> [Material shown]
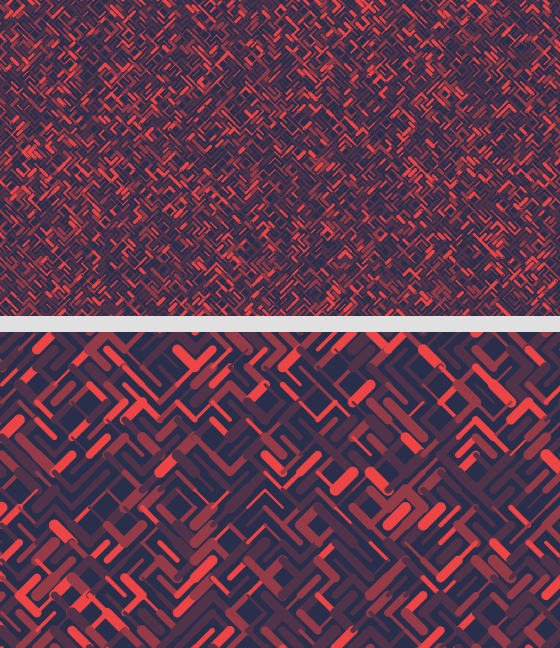
Top: the whole. Bottom: its middle third, enlarged.
Give the GLSL for this pattern, as a Shadertoy shader.

```glsl
// Dense maze of round-capped diagonal strokes in three red tones on dark indigo.

float hash(vec2 p) {
    vec3 q = fract(vec3(p.xyx) * vec3(0.1031, 0.1030, 0.0973));
    q += dot(q, q.yzx + 33.33);
    return fract((q.x + q.y) * q.z);
}

float segmentDistance(vec2 p, vec2 a, vec2 b) {
    vec2 ab = b - a;
    return length(p - a - ab * clamp(dot(p - a, ab) / dot(ab, ab), 0.0, 1.0));
}

void mainImage(out vec4 fragColor, in vec2 fragCoord) {
    const vec3 indigo = vec3(0.16, 0.18, 0.29);
    const vec3 coral = vec3(0.93, 0.27, 0.27);

    // Square grid with 54 rows over the canvas height
    float pixel = 54.0 / iResolution.y;
    vec2 p = fragCoord * pixel;
    vec2 home = floor(p);
    vec3 color = indigo;

    // Caps reach into adjacent cells, so paint the whole neighbourhood in order
    for (int x = -1; x <= 1; x++) {
        for (int y = 1; y >= -1; y--) {
            vec2 cell = home + vec2(x, y);

            // One diagonal per cell, leaning either way
            float lean = step(0.5, hash(cell + 11.7));
            vec2 start = cell + vec2(0.0, lean);
            vec2 end = cell + vec2(1.0, 1.0 - lean);

            // Random stroke width and one of three tones
            float radius = mix(0.06, 0.33, hash(cell + 47.3));
            float pick = hash(cell + 83.9);
            float tone = pick < 0.43 ? 0.2 : pick < 0.75 ? 0.55 : 1.0;

            float edge = segmentDistance(p, start, end) - radius;
            float coverage = clamp(0.5 - edge / pixel, 0.0, 1.0);
            color = mix(color, mix(indigo, coral, tone), coverage);
        }
    }

    fragColor = vec4(color, 1.0);
}
```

> [Problem statement]
Repeat every line above precisely; pictures do not belong in the copy.

> [Solution]
Top: the whole. Bottom: its middle third, enlarged.
Give the GLSL for this pattern, as a Shadertoy shader.

```glsl
// Dense maze of round-capped diagonal strokes in three red tones on dark indigo.

float hash(vec2 p) {
    vec3 q = fract(vec3(p.xyx) * vec3(0.1031, 0.1030, 0.0973));
    q += dot(q, q.yzx + 33.33);
    return fract((q.x + q.y) * q.z);
}

float segmentDistance(vec2 p, vec2 a, vec2 b) {
    vec2 ab = b - a;
    return length(p - a - ab * clamp(dot(p - a, ab) / dot(ab, ab), 0.0, 1.0));
}

void mainImage(out vec4 fragColor, in vec2 fragCoord) {
    const vec3 indigo = vec3(0.16, 0.18, 0.29);
    const vec3 coral = vec3(0.93, 0.27, 0.27);

    // Square grid with 54 rows over the canvas height
    float pixel = 54.0 / iResolution.y;
    vec2 p = fragCoord * pixel;
    vec2 home = floor(p);
    vec3 color = indigo;

    // Caps reach into adjacent cells, so paint the whole neighbourhood in order
    for (int x = -1; x <= 1; x++) {
        for (int y = 1; y >= -1; y--) {
            vec2 cell = home + vec2(x, y);

            // One diagonal per cell, leaning either way
            float lean = step(0.5, hash(cell + 11.7));
            vec2 start = cell + vec2(0.0, lean);
            vec2 end = cell + vec2(1.0, 1.0 - lean);

            // Random stroke width and one of three tones
            float radius = mix(0.06, 0.33, hash(cell + 47.3));
            float pick = hash(cell + 83.9);
            float tone = pick < 0.43 ? 0.2 : pick < 0.75 ? 0.55 : 1.0;

            float edge = segmentDistance(p, start, end) - radius;
            float coverage = clamp(0.5 - edge / pixel, 0.0, 1.0);
            color = mix(color, mix(indigo, coral, tone), coverage);
        }
    }

    fragColor = vec4(color, 1.0);
}
```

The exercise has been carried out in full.